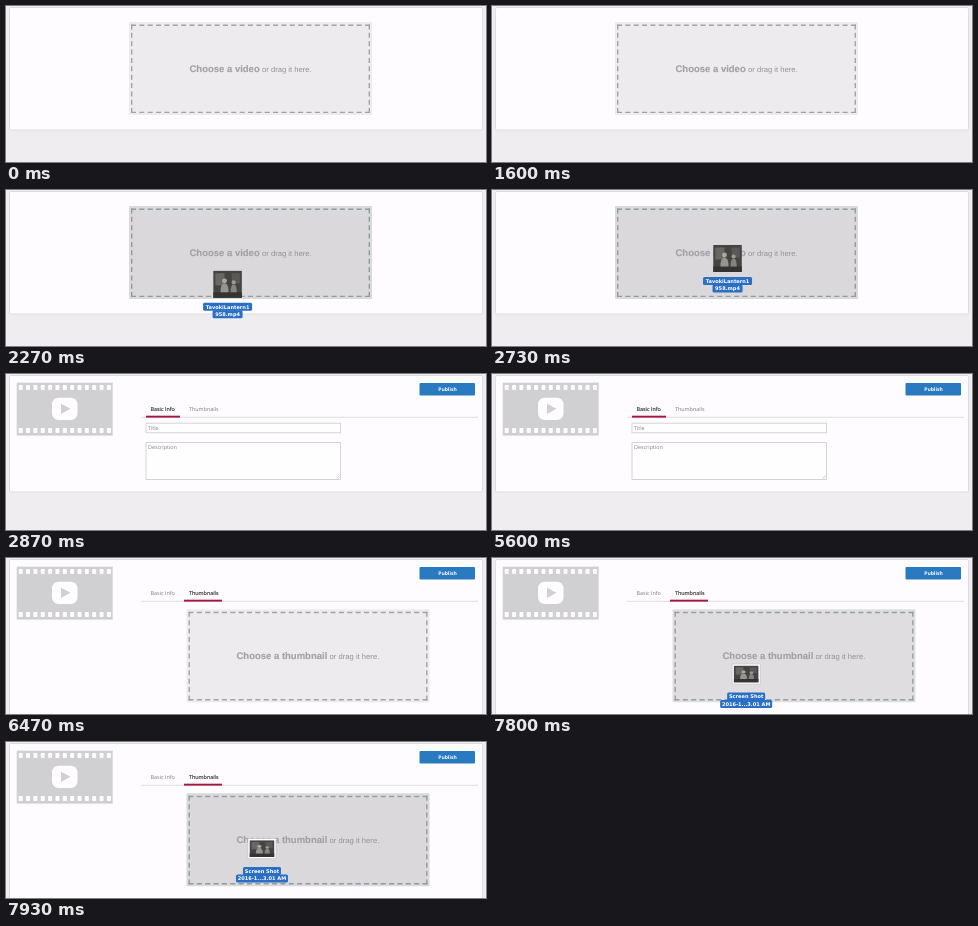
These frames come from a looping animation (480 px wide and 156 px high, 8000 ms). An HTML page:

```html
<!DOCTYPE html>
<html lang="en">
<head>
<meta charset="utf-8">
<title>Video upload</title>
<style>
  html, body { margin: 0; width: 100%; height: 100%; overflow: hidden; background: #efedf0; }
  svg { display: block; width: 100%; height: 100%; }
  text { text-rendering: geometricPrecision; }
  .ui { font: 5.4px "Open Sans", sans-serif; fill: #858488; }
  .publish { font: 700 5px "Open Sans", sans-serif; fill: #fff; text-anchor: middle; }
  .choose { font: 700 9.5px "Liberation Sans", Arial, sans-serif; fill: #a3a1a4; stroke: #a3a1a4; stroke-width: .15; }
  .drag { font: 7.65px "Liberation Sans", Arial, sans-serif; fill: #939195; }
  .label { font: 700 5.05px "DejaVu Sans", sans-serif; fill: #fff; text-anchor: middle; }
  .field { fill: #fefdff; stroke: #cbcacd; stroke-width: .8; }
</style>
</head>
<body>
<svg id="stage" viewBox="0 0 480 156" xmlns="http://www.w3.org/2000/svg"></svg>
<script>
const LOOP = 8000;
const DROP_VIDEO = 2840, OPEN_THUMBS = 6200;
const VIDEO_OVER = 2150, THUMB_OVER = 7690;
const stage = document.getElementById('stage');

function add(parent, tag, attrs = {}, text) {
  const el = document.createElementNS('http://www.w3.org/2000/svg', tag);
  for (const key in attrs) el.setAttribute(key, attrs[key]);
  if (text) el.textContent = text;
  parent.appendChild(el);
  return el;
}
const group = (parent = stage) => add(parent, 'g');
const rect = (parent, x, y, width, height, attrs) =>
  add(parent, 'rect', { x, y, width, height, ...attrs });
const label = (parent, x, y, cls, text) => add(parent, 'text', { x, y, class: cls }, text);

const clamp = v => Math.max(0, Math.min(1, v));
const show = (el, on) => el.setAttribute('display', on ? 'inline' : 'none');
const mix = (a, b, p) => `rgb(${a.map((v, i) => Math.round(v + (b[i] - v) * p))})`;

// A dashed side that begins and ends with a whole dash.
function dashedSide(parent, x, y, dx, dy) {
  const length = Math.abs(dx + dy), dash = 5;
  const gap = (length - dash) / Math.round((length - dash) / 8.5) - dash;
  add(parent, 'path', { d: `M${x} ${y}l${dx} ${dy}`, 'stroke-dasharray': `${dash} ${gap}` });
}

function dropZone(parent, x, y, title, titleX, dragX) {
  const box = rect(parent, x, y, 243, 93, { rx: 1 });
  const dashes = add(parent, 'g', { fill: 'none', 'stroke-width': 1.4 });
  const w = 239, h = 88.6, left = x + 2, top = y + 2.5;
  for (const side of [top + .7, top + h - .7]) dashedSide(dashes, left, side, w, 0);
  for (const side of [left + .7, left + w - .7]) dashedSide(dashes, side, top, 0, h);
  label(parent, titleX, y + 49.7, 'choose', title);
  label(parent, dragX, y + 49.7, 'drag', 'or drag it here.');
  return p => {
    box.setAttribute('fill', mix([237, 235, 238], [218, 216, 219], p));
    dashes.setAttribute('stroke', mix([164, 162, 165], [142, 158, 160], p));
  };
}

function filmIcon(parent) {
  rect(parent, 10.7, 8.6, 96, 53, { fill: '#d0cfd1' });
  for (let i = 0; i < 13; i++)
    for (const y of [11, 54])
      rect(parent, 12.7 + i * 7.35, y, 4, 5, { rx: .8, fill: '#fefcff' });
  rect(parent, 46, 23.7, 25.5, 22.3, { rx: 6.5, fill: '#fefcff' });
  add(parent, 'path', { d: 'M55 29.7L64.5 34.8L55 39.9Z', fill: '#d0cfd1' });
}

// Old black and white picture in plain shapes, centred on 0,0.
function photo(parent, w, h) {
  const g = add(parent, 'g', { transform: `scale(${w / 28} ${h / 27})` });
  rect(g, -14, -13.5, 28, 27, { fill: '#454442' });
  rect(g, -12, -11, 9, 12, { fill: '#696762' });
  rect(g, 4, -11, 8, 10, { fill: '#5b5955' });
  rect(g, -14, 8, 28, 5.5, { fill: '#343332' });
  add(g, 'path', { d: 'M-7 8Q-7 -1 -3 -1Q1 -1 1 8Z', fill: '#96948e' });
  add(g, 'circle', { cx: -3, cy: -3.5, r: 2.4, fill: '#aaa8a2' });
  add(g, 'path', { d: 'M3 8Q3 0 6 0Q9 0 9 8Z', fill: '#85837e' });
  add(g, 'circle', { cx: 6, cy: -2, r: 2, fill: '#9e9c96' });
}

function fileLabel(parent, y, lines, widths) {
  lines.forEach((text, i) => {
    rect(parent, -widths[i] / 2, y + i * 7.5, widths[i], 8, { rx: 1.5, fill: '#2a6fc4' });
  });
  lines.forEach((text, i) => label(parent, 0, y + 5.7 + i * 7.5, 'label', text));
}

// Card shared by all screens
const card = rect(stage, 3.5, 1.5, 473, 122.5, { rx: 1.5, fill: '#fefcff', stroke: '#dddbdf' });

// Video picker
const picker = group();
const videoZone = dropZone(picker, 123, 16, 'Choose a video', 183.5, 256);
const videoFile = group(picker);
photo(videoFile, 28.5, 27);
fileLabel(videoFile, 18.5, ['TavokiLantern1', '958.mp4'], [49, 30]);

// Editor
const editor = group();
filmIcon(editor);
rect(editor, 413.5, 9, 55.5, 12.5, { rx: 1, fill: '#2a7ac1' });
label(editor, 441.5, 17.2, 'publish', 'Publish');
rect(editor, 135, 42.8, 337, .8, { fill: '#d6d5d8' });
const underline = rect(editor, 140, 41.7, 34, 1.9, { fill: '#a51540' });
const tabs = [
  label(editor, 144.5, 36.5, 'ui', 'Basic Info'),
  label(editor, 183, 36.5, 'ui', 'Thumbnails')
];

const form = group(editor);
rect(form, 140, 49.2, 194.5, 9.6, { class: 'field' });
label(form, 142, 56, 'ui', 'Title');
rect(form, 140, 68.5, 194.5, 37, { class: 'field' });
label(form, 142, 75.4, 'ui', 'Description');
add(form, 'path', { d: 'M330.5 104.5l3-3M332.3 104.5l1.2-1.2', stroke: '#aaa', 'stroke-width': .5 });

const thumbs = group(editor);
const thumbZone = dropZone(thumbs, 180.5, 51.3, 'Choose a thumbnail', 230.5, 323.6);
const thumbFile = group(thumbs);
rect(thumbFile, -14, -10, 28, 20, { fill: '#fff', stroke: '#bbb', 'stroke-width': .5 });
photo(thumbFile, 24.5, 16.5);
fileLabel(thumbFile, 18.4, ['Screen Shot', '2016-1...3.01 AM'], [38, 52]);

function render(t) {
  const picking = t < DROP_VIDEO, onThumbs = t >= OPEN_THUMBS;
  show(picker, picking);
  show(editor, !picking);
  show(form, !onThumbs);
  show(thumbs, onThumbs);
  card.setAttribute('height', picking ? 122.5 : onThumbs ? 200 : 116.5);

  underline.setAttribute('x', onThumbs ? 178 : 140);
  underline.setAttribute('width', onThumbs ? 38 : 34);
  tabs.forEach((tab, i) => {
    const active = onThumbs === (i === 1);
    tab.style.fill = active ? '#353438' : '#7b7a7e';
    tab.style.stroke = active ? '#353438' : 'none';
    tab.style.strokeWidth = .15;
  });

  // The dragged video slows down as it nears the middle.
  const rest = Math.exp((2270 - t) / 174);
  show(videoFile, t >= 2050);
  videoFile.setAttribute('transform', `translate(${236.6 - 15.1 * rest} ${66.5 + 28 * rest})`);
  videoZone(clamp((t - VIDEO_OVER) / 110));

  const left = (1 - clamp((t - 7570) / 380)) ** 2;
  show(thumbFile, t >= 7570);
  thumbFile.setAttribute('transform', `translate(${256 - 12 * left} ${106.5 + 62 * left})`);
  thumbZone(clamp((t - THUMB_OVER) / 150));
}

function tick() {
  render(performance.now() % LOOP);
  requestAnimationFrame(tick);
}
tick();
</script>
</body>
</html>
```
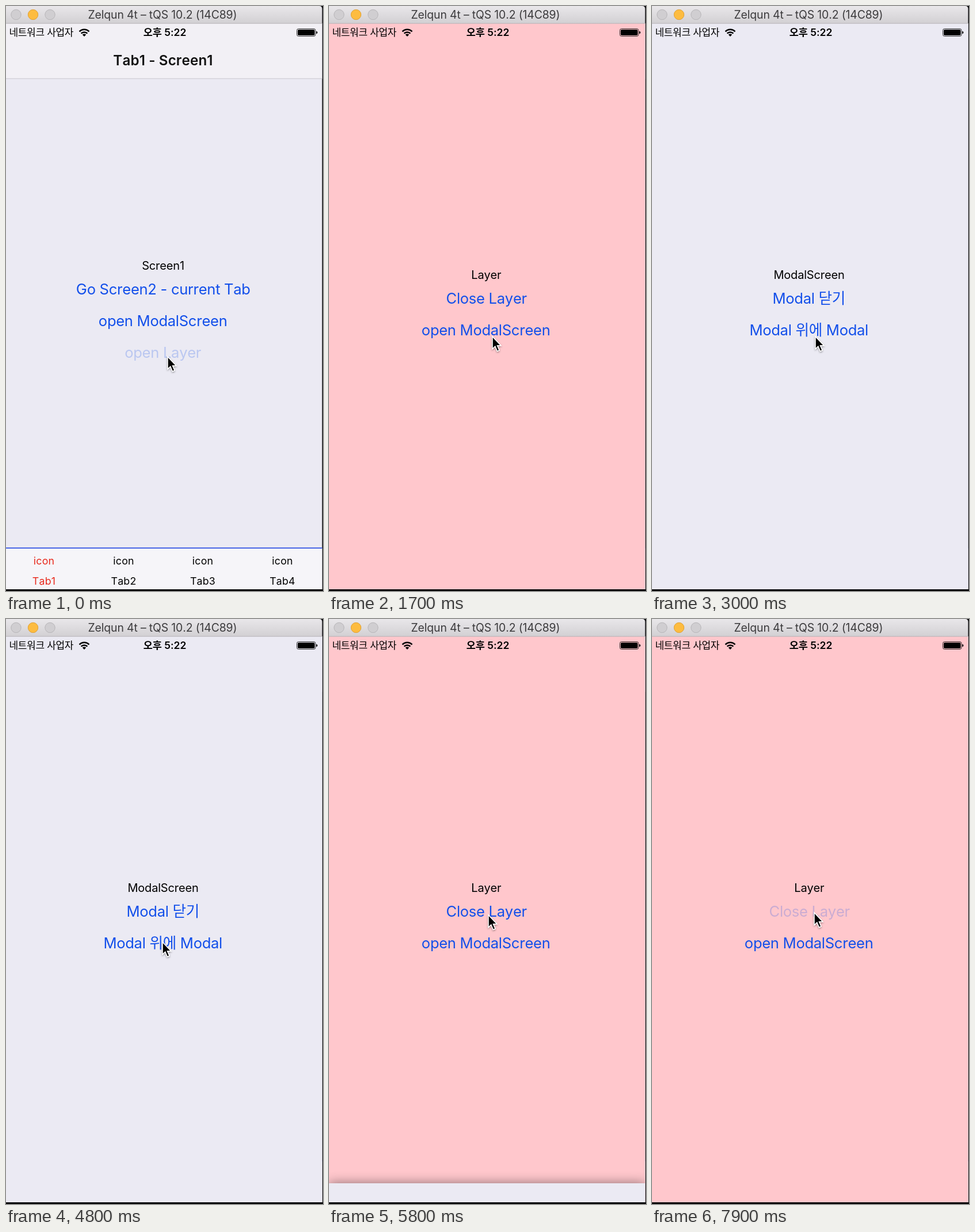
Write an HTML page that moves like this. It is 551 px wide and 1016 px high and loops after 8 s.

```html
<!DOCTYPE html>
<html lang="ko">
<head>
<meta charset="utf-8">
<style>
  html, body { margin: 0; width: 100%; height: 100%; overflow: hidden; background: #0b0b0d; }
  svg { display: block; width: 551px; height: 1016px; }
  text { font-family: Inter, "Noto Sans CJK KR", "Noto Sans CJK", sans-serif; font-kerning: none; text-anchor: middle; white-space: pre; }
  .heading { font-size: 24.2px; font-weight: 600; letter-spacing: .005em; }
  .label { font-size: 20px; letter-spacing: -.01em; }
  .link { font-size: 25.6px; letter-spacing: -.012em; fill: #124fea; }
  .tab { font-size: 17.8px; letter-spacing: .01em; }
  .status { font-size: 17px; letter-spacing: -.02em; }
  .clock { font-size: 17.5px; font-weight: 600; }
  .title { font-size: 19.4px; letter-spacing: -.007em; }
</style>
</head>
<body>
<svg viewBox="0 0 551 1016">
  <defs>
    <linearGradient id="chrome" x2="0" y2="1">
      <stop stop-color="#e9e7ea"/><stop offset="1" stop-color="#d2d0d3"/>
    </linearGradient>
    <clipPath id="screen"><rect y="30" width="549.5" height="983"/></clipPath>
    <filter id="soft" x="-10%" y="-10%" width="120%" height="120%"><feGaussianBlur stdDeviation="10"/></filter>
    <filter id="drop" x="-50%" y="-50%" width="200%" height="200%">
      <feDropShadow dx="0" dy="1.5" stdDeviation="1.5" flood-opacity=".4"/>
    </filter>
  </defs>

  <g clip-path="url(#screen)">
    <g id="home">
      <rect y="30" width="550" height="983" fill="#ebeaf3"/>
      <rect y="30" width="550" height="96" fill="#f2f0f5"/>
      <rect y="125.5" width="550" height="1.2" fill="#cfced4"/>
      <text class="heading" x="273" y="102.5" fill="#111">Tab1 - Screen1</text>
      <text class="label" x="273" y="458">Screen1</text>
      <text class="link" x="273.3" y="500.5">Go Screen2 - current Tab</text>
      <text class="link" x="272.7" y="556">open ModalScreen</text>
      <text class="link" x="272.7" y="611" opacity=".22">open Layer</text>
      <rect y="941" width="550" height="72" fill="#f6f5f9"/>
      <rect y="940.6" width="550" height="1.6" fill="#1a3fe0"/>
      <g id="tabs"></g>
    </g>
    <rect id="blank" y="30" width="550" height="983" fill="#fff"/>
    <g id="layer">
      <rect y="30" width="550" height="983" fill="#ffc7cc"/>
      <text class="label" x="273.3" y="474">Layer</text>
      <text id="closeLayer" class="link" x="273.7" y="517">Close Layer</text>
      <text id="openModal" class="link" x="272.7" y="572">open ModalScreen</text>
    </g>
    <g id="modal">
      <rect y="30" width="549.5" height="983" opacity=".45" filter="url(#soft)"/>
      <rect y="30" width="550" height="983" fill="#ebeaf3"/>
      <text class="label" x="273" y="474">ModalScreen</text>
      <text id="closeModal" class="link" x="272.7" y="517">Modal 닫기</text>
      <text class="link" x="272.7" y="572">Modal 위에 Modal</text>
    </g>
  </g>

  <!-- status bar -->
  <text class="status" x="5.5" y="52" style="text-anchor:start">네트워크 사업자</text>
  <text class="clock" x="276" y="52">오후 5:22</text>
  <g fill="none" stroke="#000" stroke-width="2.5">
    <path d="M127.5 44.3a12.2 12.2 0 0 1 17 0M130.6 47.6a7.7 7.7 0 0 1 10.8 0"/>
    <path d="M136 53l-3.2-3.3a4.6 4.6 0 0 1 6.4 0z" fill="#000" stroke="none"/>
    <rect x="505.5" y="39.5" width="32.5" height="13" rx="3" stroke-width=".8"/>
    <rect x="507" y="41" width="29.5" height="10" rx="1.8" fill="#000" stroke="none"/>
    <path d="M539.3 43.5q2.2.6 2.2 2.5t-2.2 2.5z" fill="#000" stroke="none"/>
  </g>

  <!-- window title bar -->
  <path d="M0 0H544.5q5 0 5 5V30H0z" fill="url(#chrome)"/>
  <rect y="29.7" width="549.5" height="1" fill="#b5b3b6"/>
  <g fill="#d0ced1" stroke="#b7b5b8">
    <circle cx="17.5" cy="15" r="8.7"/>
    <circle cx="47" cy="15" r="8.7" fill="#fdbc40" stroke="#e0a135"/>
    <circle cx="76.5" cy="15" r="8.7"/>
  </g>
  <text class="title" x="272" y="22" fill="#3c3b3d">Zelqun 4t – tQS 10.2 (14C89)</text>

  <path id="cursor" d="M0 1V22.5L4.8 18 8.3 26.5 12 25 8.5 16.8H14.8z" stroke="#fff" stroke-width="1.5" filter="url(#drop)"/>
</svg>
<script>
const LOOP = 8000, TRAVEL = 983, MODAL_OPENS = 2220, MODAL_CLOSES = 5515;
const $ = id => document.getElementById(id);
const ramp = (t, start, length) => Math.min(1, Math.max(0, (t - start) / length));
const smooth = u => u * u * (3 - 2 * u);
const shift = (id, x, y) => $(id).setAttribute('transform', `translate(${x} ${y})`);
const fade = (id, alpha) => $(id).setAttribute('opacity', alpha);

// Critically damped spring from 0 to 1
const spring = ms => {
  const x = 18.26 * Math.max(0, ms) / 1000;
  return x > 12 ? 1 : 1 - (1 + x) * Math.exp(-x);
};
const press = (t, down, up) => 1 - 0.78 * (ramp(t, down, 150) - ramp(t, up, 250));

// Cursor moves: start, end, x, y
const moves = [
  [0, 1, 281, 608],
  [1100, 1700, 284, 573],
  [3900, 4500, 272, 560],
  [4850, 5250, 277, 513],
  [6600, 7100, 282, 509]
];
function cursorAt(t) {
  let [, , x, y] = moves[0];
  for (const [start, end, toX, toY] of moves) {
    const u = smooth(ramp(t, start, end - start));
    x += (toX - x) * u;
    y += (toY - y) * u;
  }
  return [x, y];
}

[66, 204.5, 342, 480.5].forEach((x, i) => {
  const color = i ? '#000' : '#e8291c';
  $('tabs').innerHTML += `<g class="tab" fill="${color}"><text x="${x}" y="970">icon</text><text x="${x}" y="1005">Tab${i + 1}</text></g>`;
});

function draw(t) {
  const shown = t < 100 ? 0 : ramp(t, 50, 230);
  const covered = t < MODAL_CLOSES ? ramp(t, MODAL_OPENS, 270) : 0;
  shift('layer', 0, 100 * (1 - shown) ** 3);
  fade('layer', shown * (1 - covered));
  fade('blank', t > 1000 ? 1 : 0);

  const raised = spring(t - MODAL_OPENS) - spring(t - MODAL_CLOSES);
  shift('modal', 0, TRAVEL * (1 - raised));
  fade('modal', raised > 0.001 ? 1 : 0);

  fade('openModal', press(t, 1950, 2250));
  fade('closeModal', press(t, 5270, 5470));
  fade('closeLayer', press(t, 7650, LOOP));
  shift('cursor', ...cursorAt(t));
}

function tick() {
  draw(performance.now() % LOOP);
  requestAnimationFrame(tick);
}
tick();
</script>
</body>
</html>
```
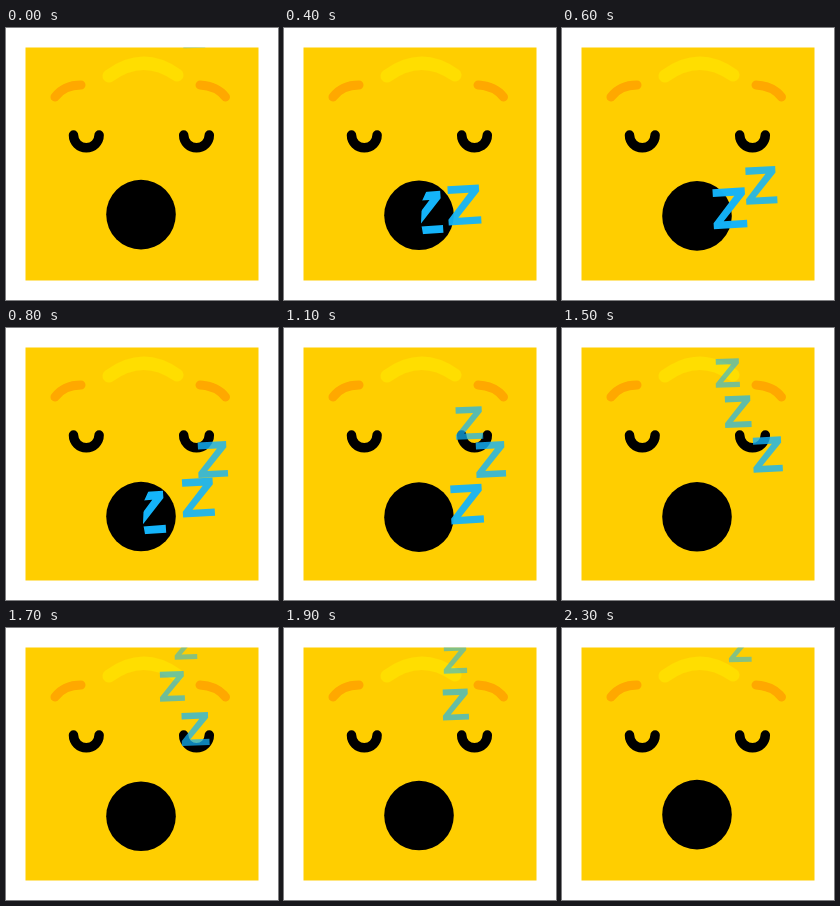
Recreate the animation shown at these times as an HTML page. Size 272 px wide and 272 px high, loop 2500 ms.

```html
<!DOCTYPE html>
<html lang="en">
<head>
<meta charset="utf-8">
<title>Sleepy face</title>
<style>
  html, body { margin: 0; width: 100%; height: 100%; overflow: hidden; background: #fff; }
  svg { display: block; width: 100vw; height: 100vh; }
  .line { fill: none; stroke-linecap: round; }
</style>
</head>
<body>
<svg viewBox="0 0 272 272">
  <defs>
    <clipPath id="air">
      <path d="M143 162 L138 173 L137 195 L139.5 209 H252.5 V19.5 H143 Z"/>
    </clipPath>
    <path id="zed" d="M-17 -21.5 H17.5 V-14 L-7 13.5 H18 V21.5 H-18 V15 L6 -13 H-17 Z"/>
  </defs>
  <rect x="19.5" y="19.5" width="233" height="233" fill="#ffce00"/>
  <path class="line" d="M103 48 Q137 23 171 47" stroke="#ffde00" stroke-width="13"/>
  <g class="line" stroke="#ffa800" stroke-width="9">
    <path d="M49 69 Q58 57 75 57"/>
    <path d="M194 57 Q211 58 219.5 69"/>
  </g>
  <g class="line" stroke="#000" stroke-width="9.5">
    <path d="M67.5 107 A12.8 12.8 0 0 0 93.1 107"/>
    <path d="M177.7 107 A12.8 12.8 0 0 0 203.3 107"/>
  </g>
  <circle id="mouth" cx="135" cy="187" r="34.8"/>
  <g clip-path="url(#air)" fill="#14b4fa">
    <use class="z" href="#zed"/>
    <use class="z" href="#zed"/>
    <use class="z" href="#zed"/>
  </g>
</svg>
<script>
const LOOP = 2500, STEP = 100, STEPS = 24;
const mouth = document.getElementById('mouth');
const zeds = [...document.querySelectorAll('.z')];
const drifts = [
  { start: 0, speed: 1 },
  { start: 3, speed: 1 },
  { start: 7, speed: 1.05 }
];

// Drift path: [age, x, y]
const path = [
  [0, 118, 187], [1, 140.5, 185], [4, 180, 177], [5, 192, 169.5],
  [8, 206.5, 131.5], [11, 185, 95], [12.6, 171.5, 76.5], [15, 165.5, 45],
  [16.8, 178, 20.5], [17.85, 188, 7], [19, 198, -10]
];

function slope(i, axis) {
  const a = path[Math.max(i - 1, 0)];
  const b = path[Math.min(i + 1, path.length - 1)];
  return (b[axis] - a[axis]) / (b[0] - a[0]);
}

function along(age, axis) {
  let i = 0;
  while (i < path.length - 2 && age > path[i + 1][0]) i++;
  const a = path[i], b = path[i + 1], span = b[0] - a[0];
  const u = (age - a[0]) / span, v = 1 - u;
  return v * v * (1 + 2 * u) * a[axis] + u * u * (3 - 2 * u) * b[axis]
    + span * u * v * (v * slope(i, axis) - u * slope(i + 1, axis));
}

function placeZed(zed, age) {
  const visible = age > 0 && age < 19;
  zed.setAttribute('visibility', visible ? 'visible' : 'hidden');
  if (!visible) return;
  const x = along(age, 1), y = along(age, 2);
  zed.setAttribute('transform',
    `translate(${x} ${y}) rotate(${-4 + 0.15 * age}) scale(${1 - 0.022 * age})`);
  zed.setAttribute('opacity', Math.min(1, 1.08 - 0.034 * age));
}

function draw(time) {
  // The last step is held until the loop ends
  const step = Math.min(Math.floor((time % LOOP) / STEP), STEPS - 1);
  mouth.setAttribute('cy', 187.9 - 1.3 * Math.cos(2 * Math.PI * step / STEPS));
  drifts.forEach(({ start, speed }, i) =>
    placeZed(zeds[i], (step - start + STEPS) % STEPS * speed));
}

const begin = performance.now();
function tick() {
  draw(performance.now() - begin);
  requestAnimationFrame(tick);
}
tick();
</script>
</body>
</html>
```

» **Task**:
Looking through the records, copy out every line in which the word "start" is found.

» **Finished exercise**:
  <text class="status" x="5.5" y="52" style="text-anchor:start">네트워크 사업자</text>
const ramp = (t, start, length) => Math.min(1, Math.max(0, (t - start) / length));
// Cursor moves: start, end, x, y
  for (const [start, end, toX, toY] of moves) {
    const u = smooth(ramp(t, start, end - start));
  { start: 0, speed: 1 },
  { start: 3, speed: 1 },
  { start: 7, speed: 1.05 }
  drifts.forEach(({ start, speed }, i) =>
    placeZed(zeds[i], (step - start + STEPS) % STEPS * speed));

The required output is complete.